So in this new Church, is there a place for religious life? I believe there is. …

We are at a crossroads in religious life. We hear the stories of aging and withdrawal. I hear them as stories of accomplishment and completion. Well done! Good and faithful servants!

At the same time, we we continue to welcome a handful of women and men into our communities. I’ve had the opportunity to ask these newcomers and inquirers why they come, why they come now, at such a time. The response varies, but there is a resounding theme. I believe I am called. I believe I am called at this time. I know religious life is changing. I know my province/congregation/monastery is changing. And I want to be part of that change, part of that transition to the next phase of religious life.

The grand generations of religious who came in great numbers and accomplished great things had a place in the Church and society at the time. But the Church has changed and continues to change. Society has changed and continues to change. At one time, spirituality and mission were the exclusive territory of priests and religious. One of the most profound insights of the Second Vatican Council was remembering the universal call to holiness and to mission. Mission and spirituality are the task of privilege and responsibility of all the baptized.

Religious life exists in the Church, and as the Church deepens its self-understanding, so all those who live in and for the Church must deepen their self-understanding. Some believe that religious life has no place in this new Church, since mission and spirituality are the task of privilege and responsibility of all the baptized. They reason that mission and spirituality, formerly the exclusive territory of religious life is now given over to the laity, leaving no purpose for religious life to exist at all.

I would offer another perspective. For historical reasons, religious life had expanded its self-understanding to engulf mission and spirituality in a way that no longer fits. In an era of immense spiritual and social needs, religious had stepped up to meet the need and did so with remarkable courage and dedication. This occurred at a time in history of social and political upheaval which did not permit many lay persons, particularly lay women, they possibility of dedicating themselves to mission and spirituality. Religious communities expanded to fill these needs.

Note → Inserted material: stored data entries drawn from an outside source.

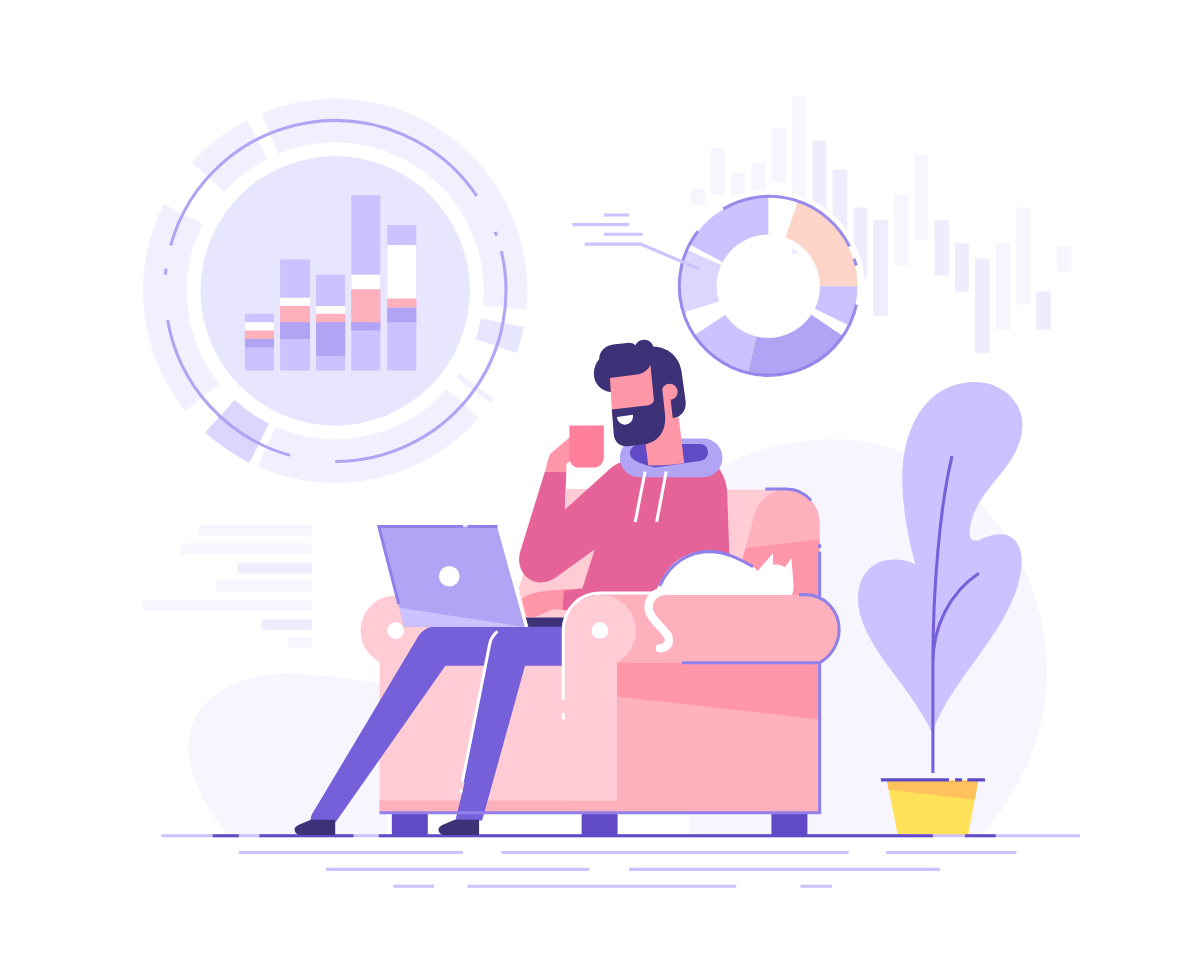
<!DOCTYPE html>
<html lang="en">
<head>
<meta charset="utf-8">
<title>Investing from the armchair</title>
<style>
:root{
  --white:#fff; --mist:#f7f6fe; --haze:#f2f0ff; --fog:#efecfd; --disc:#e8e5ff; --pale:#dcd6ff;
  --lavender:#ccc2ff; --lilac:#b1a4f5; --outline:#8f80ea; --jeans:#7560da; --indigo:#614ac6; --ink:#3d3177;
  --blush:#ffccd6; --pink:#ffb0bd; --rose:#ff96aa; --skin:#ff97a8; --cup:#ff7f9c; --hoodie:#e56399;
  --peach:#ffd5ca; --yellow:#ffe25a; --orange:#ffc15c;
}
html,body{margin:0;padding:0;background:var(--white);overflow:hidden}
.canvas{display:block;width:1200px;height:960px}
.mist{fill:var(--mist)} .fog{fill:var(--fog)} .white{fill:var(--white)} .disc{fill:var(--disc)}
.lavender{fill:var(--lavender)} .lilac{fill:var(--lilac)} .jeans{fill:var(--jeans)} .indigo{fill:var(--indigo)} .ink{fill:var(--ink)}
.blush{fill:var(--blush)} .pink{fill:var(--pink)} .rose{fill:var(--rose)} .skin{fill:var(--skin)} .cup{fill:var(--cup)} .hoodie{fill:var(--hoodie)}
.yellow{fill:var(--yellow)} .orange{fill:var(--orange)}
.line{fill:none;stroke-width:4}
.ring{fill:none;stroke-width:57}
.slice{fill:none;stroke-width:49}
.s-haze{stroke:var(--haze)} .s-disc{stroke:var(--disc)} .s-pale{stroke:var(--pale)} .s-lavender{stroke:var(--lavender)}
.s-lilac{stroke:var(--lilac)} .s-outline{stroke:var(--outline)} .s-indigo{stroke:var(--indigo)} .s-jeans{stroke:var(--jeans)}
.s-white{stroke:var(--white)} .s-peach{stroke:var(--peach)}
</style>
</head>
<body>
<svg class="canvas" viewBox="0 0 1568 1254.4" role="img" aria-label="Bearded man with a cup and a laptop in a pink armchair, a sleeping cat on the armrest and charts floating behind him">
  <defs>
    <path id="shoe" d="M438 1071V1091H393C388 1091 385 1088 385 1084C385 1081 387 1080 390 1078L406 1071Z"/>
    <rect id="sofa-foot" y="1062" width="47" height="29"/>
  </defs>

  <g id="backdrop" class="mist">
    <path d="M297 1090C265 1052 246 1012 246 975C246 920 300 880 375 880C420 881 460 887 505 894V1090Z"/>
    <path d="M900 640C950 595 1020 574 1090 574C1250 574 1368 720 1368 880C1368 960 1330 1040 1283 1090H900Z"/>
  </g>

  <g id="dial-chart">
    <g id="dial-ring" class="ring">
      <path class="s-haze" d="M352.5 174.6A222.5 222.5 0 0 1 659.4 402.1"/>
      <path class="s-disc" d="M656.6 421.7A222.5 222.5 0 0 1 648.5 452.1"/>
      <path class="s-haze" d="M604.9 527.1A222.5 222.5 0 0 1 348.6 583.7"/>
      <path class="s-pale" d="M338.7 579.1A222.5 222.5 0 0 1 287.4 543.8"/>
      <path class="s-haze" d="M264.4 519.1A222.5 222.5 0 0 1 239.4 279.7"/>
      <path class="s-haze" d="M272.1 231.7A222.5 222.5 0 0 1 336 182.3"/>
    </g>
    <path class="s-haze" fill="none" stroke-width="7" d="M598 491L644 524"/>
    <circle class="disc" cx="438" cy="380" r="176"/>
    <g class="line s-lilac">
      <path d="M223 321A223 223 0 0 1 623 256"/>
      <path d="M655 328A223 223 0 0 1 438 603"/>
      <path d="M379 595A223 223 0 0 1 219 418"/>
      <path d="M216 359L217 351M647 303L649 308"/>
    </g>
    <g id="stacked-bars">
      <path class="lavender" d="M320 410h38v74h-38zM366 339h39v145h-39zM413 359h38v125h-38zM459 255h38v229h-38zM506 294h38v190h-38z"/>
      <path class="white" d="M320 421h38v12h-38zM366 389h39v12h-39zM413 400h38v12h-38zM459 359h38v20h-38zM506 320h38v71h-38z"/>
      <path class="pink" d="M320 432h38v12h-38zM366 400h39v22h-39zM413 410h38v12h-38zM459 378h38v44h-38zM506 390h38v12h-38z"/>
      <path class="lilac" d="M320 443h38v11h-38zM366 421h39v22h-39zM413 421h38v44h-38zM459 421h38v11h-38zM506 402h38v19h-38z"/>
    </g>
  </g>

  <g id="side-bars">
    <path class="mist" d="M260 686H408v14H260zM236 710H408v14H236zM282 759H408v14H282zM376 833H408v14H376z"/>
    <path class="mist" d="M187 784H408v14H187z"/>
    <path class="fog" d="M311 735H408v14H311zM342 809H408v14H342z"/>
  </g>

  <g id="candlestick-chart">
    <path class="mist" d="M902 247h19v21h-19zM929 193h18v61h-18zM955 226h18v40h-18zM982 212h18v40h-18zM1008 168h19v70h-19zM1035 125h18v145h-18zM1168 254h19v93h-19zM1195 202h18v112h-18zM1301 317h19v114h-19zM1328 271h18v127h-18zM1381 322h19v33h-19z"/>
    <path class="fog" d="M1062 184h18v96h-18zM1088 222h19v90h-19zM1115 271h18v93h-18zM1141 287h19v126h-19zM1221 287h19v73h-19zM1248 318h18v63h-18zM1274 338h19v124h-19zM1354 381h19v50h-19z"/>
  </g>

  <g id="donut-chart">
    <circle class="white" cx="1004" cy="374" r="126"/>
    <path class="fog" d="M1036 324L1034 331L1046 333Z"/>
    <g class="slice">
      <path class="s-lavender" d="M922.7 331A92 92 0 0 1 1004 282"/>
      <path class="s-peach" d="M1034.3 287.1A92 92 0 0 1 1096 374"/>
      <path class="s-lavender" d="M1096 374A92 92 0 0 1 1086.7 414.3"/>
      <path class="s-lilac" d="M1080.5 425A92 92 0 0 1 982.7 463.5"/>
      <path class="s-lavender" d="M982.7 463.5A92 92 0 0 1 927.4 424.9"/>
      <path class="s-pale" d="M916.1 401.2A92 92 0 0 1 920 336.4"/>
    </g>
    <g class="line s-outline" stroke-opacity=".9">
      <path d="M945 273A117 117 0 0 1 1110 322"/>
      <path d="M1116 338L1119 347"/>
      <path d="M1119 398A117 117 0 1 1 912 302"/>
    </g>
    <path id="callout" class="line s-lavender" d="M789 281H822M748 293.500H822M789 306H840M764 319H837L915 352"/>
  </g>

  <g id="plant">
    <path class="lavender" d="M1218 958C1190 895 1121 840 1121 782C1122 745 1145 731 1168 731C1180 731 1190 734 1196 737C1187 705 1179 665 1179 625C1180 545 1220 499 1273 499C1310 499 1336 525 1336 555C1336 612 1268 640 1267 698C1267 705 1272 707 1279 706C1287 702 1296 698 1307 698C1325 698 1335 712 1335 733C1333 815 1245 880 1218 958Z"/>
    <path class="line s-jeans" d="M1219 1010V866C1219 770 1228 662 1244 596M1219 866C1219 820 1240 775 1279 749"/>
    <path class="yellow" d="M1159 1020H1278L1265 1091H1173Z"/>
    <path class="orange" d="M1159 1020H1278L1274 1045L1161 1032Z"/>
    <path class="line s-indigo" d="M1151 1019H1240M1248 1019H1257M1264 1019H1287"/>
  </g>

  <g id="ground">
    <path class="line s-lavender" d="M211 1092H1411M312 1114H605M655 1114H1109M1158 1114H1328M426 1136H770M822 1136H1228M514 1158H567M611 1158H962M1046 1158H1087"/>
    <path class="line s-indigo" d="M278 1092H312M339 1092H462M495 1092H1219M1261 1092H1301"/>
  </g>

  <g id="armchair-back">
    <path class="blush" d="M738 640H1028V700L960 830H690C686 805 681 787 678 768L700 700Z"/>
    <path class="pink" d="M1028 640C1052 640 1071 659 1071 683V790H955L985 675C990 655 1005 640 1028 640Z"/>
    <path class="rose" d="M974 716L1071 705V790H955Z"/>
    <path class="line s-outline" d="M1000 639H1028C1040 639 1052 645 1060 654M1071 711V716M1071 721V782"/>
  </g>

  <g id="armchair-seat">
    <g class="indigo"><use href="#sofa-foot" x="512"/><use href="#sofa-foot" x="760"/><use href="#sofa-foot" x="1008"/></g>
    <circle class="blush" cx="517" cy="824" r="46"/>
    <path class="blush" d="M496 830H806V1062H496Z"/>
    <path class="pink" d="M806 850H1071V1062H496V1046H806Z"/>
    <path class="rose" d="M806 866H1071V940L806 910Z"/>
    <circle class="white" cx="517" cy="824" r="11"/>
  </g>

  <g id="man">
    <g id="trousers">
      <path class="ink" d="M687 807H740V821H691Z"/>
      <path class="jeans" d="M737 819H568C558 819 550 825 545 834L410 1060C406 1066 406 1068 406 1073L438 1075L582 870H737Z"/>
      <path class="jeans" d="M641 840L605 1022L607 1023L595 1072H630L686 870L660 819Z"/>
      <path class="line s-white" d="M650 825C643 831 641 836 640 841L604 1022M602.500 1031L602 1036"/>
      <use href="#shoe" class="ink"/><use href="#shoe" class="ink" x="188"/>
    </g>
    <g id="typing-hand">
      <path class="skin" d="M682 783C690 772 730 770 763 769L737 797L723 796L698 807L688 806Z"/>
    </g>
    <path id="space-inside-elbow" class="white" d="M738 600H800V612L738 666Z"/>
    <path class="blush" d="M740 639H772L738 668Z"/>
    <path id="hoodie-body" class="hoodie" d="M816 602C811 604 806 606 800 610L738 666L740 616L712 616L680 720C673 742 688 761 707 761C715 761 721 758 727 754L777 718L761 769L737 772L735 797L745 798L790 785H950L953 724L950 640C948 625 944 618 935 606Z"/>
    <path id="raised-hand" class="skin" d="M712.500 616.500C714 608 716 600 719 593L745 571V603L740 606V617Z"/>
    <path id="mug" class="cup" d="M744 556H789V597C789 605 783 611 775 611H757C749 611 744 605 744 597Z"/>
    <g id="hood">
      <rect class="lilac" x="810" y="573" width="134" height="50.500" rx="25"/>
      <path class="indigo" d="M838 580H915C921 580 925 585 925 591C925 597 921 601 916 602L856 611C840 607 823 602 823 592C823 585 830 580 838 580Z"/>
      <path class="line s-white" d="M843 616L830 682M870.500 616L858 682"/>
    </g>
    <g id="head">
      <path class="ink" d="M799 512.500C784 511 776 500 776 489C776 480 779 474 783 469C783 459 790 452 801 450L822 448C825 448 828 449 830 451C833 446 837 444 842 444C848 444 852 448 854 453C873 453 888 467 890.500 485L896 525C897 537 889 546 878 547L845 530Z"/>
      <path class="skin" d="M797 494L835 489C842 487 847 483 850 477L856 540L800 545Z"/>
      <path class="skin" d="M865 508L877 518L876.500 524L879 546H887L894 605C880 607 862 609 847 608L843 575L862 560Z"/>
      <circle class="skin" cx="875" cy="512" r="10.500"/>
      <path class="ink" d="M799.500 535L845 530C852 529 856 524 855 517L853 500L865 505L869 542C871 563 860 577 845 580L820 583C811 584 803 578 802 568Z"/>
      <path class="white" d="M806 545L827 542C828 550 823 554 817 555C811 555 807 551 806 545Z"/>
    </g>
  </g>

  <g id="laptop">
    <path class="lilac" d="M495 688H650L686 819H528Z"/>
    <path class="lavender" d="M522 794L684 819H528.500Z"/>
    <path class="line s-white" d="M651.500 687L688 819"/>
    <path class="line s-outline" d="M605 688H495L521 789M611 688H650"/>
    <circle class="white" cx="587" cy="753" r="13.500"/>
  </g>

  <g id="armrest">
    <path class="pink" d="M784 777H1052C1077 777 1097 797 1097 822C1097 842 1085 858 1071 866H784Z"/>
    <path class="blush" d="M737 824H806V1046H737Z"/>
    <circle class="blush" cx="784" cy="824" r="47"/>
    <circle class="white" cx="784" cy="824" r="11"/>
    <path class="line s-white" d="M736 914V824C736 795 758 775 784 775H866M736 932V940"/>
    <path class="line s-outline" d="M1044 777H1052C1077 777 1096.500 797 1096.500 823C1096.500 842 1085 858 1071 866H891M1071 866V1062H496"/>
  </g>

  <g id="cat">
    <path class="white" d="M855 777.500C860 766 863 760 866 755C880 730 900 720 927 720C950 720 965 731 985 741L990 746L1010 723V738C1015 737 1021 738 1026 741L1034 729L1037 765C1037 770 1036 774 1035 777.500Z"/>
    <path class="line s-outline" d="M862 766C875 736 900 721 927 720.500C948 721 965 730 984 740.500"/>
    <path fill="none" class="s-white" stroke-width="11" stroke-linecap="round" d="M868 772C850 775 846 788 848 798C851 810 866 820 873 831C876 840 872 847 862 847"/>
  </g>
</svg>
</body>
</html>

As society developed, more and more lay persons have the possibility to dedicate their lives to pastoral ministry, health-care, education, and social service. At the same time the Council provided the theological grounding for this shift. All this obviated the need for hordes of religious sisters and brothers to serve in these ministries.

So in this new Church, is there a place for religious life? I believe there is. …